There is a reason why Moose Peterson is such a successful wildlife and landscape photographer – he is good!  The landscapes and wildlife he shares with the reader in the book are just tremendous!  This is what all wildlife and landscape photographers should aspire to as the benchmark here is quite admirable, and the quality here is unsurpassed.  For this reason alone, I am glad the book was as long as it went, because it afforded me the opportunity to see a great deal of his portfolio.  Score: 5.0

5.  Educational Value

Captured falls into a category that I would best classify as educational, because there really are so many nuggets of wisdom and experience in these pages.  Sometimes they are well set-up, and others are buried in the text.  To get all the brilliance that resides within, you do have to read the full book, but what you come away from it with is worth the price paid for the knowledge.  You get to cut your teeth with Moose as he cut his when he began.  And while it takes a while to go through everything, the end result is worth it!  Score:  4.5


Would I recommend Captured to others?  I’d give this an equivocal yes, depending on what it is you are looking for, and where you are in your own learning curve.  For beginning photographers, the finer points that exist here would likely be lost on a first read, and I could not see reading this book twice.  If you are an intermediate photographer or well along the path of photography, then this is probably more your speed because you can readily identify the nuggets and pearls of wisdom that emanate from the pages.  Averaging the scores, the summary score for Captured is:  3.8

Category Score
Readability 3.5
Length 2.0
Writing Style 4.0
Photography 5.0
Educational Value 4.5
Average 3.8

Has anyone else read this book?  What are your thoughts on it?  What about other books you are reading?  Feel free to share your own thoughts and insights in the comments below!

An Interview with Peggy Dyer…

As you may recall, a few weeks ago I had the pleasure of meeting up with Peggy Dyer, a professional photographer here in Colorado, and I got to learn about her latest project – One Million Faces.  We got a chance to sit down a second time and I learned a lot more about her creative energy, where she finds inspiration, and about where the One Million Faces project found it’s genesis.  In addition, we also got to talk in more detail about the Lensbaby series of lenses, starting with the first one ever,  going through the most recent Lensbaby Composer, and even a sneak peak of an upcoming lens from them.  Best of all – I actually was able to put together a video of it to share with the community.  It all looks very intriguing and with her creative energies, I am really getting motivated to get out there and try some shots with this gear.

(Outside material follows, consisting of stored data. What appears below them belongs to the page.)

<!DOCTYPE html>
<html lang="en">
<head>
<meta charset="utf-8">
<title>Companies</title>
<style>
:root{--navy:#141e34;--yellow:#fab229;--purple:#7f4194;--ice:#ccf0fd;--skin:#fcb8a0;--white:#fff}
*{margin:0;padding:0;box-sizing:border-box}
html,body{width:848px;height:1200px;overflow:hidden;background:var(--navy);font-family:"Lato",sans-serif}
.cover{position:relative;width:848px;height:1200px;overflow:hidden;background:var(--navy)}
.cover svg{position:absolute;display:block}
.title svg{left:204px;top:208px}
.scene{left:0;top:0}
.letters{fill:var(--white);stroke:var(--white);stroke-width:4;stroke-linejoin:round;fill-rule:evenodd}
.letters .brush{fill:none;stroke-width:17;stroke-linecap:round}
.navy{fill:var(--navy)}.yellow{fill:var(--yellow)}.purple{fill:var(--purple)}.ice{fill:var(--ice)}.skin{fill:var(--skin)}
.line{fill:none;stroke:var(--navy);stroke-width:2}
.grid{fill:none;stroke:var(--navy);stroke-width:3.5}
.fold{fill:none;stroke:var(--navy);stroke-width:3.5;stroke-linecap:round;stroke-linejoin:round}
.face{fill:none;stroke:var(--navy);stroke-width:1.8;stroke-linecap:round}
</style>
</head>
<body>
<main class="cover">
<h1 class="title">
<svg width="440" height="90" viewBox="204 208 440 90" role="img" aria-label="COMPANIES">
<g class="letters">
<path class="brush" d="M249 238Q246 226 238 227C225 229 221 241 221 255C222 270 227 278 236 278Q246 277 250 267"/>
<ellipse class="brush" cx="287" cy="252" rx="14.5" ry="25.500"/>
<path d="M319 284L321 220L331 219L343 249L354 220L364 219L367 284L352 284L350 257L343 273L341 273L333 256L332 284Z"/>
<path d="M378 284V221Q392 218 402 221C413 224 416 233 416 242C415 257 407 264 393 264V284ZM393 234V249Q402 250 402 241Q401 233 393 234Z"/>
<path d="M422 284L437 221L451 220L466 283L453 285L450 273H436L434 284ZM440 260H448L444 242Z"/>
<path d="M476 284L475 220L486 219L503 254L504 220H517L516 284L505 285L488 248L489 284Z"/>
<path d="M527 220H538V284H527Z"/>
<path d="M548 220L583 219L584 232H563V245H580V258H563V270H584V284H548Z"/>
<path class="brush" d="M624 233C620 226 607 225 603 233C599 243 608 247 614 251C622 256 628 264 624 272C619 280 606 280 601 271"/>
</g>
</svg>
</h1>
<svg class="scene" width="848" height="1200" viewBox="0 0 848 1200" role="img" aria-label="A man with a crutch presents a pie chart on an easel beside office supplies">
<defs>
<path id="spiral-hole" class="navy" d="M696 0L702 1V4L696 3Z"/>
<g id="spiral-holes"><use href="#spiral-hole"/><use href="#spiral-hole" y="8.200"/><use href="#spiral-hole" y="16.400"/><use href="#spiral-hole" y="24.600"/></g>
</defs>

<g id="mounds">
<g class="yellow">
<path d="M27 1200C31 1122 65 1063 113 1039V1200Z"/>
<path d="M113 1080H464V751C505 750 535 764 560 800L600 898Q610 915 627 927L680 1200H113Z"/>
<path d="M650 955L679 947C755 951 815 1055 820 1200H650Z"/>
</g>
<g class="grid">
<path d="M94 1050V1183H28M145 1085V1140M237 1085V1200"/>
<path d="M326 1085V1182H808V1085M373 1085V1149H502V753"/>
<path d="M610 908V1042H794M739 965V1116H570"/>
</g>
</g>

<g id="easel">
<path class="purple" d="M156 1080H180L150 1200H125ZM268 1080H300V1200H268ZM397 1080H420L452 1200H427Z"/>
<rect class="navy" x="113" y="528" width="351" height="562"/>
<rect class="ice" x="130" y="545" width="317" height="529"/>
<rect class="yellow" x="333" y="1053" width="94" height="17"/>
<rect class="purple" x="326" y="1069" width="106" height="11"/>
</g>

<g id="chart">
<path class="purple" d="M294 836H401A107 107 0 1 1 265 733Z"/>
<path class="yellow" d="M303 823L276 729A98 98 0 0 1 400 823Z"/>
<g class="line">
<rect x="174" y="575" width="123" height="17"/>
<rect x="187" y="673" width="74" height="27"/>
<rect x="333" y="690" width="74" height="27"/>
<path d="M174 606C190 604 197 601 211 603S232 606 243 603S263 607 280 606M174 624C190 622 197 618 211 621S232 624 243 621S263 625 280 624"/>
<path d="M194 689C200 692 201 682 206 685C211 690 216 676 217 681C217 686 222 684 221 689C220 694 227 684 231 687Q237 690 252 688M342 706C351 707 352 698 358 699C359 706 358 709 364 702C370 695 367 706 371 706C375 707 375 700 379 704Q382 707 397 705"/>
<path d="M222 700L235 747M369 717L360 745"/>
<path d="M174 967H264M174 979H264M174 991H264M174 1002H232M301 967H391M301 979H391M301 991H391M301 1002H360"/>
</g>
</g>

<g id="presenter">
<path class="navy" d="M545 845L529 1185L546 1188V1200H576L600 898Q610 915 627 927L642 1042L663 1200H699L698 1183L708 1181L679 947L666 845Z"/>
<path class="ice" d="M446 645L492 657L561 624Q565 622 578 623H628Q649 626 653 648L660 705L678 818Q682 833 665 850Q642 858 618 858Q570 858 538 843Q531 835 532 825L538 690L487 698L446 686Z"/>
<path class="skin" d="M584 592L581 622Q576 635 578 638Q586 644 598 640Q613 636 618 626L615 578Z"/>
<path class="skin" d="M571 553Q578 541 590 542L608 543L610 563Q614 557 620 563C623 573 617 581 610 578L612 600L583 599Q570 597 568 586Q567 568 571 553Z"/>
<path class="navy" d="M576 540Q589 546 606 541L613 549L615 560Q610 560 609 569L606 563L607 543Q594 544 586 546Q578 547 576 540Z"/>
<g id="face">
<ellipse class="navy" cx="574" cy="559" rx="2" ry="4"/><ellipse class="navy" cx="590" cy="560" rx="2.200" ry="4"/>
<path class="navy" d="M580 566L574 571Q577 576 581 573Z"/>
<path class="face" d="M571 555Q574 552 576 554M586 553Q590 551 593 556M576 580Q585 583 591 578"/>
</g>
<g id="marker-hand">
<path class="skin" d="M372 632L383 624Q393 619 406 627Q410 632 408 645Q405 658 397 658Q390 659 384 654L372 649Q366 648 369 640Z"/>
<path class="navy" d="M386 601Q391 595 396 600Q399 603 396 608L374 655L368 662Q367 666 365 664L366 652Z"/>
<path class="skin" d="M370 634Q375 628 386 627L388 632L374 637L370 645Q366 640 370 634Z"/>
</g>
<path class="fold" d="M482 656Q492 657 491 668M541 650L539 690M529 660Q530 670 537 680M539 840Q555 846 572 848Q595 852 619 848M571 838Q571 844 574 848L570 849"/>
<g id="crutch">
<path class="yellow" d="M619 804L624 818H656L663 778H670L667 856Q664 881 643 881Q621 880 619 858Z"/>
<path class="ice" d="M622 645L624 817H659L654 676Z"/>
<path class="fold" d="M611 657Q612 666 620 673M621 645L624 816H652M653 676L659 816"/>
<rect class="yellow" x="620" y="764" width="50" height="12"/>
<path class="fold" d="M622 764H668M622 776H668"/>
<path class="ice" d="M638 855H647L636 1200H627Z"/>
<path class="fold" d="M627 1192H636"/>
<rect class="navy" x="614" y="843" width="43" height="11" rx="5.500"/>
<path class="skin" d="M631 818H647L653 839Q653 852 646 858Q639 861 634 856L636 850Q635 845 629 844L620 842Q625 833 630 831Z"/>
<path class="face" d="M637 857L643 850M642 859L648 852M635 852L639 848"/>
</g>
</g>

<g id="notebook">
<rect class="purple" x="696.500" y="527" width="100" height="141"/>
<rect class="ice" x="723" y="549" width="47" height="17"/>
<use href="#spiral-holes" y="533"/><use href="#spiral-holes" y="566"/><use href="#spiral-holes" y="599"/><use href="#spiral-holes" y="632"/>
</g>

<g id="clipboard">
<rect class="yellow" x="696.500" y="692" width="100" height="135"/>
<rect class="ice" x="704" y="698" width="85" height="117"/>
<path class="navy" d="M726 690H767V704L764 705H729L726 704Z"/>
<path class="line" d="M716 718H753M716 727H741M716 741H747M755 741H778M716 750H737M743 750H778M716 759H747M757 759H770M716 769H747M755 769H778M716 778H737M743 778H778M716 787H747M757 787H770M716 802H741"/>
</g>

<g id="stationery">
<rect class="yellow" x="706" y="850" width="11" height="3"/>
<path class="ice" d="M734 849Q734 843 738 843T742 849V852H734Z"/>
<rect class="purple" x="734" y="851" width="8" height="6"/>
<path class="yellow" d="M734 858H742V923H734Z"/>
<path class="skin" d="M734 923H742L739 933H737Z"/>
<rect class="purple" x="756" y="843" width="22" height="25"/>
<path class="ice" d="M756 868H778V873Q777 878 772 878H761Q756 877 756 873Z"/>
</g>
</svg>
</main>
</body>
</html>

An Interview with Peggy Dyer from CBJason on Vimeo.

A couple links from the interview, including some local charities and other resources that readers may find interesting are also included below:

Until tomorrow, Happy Shooting!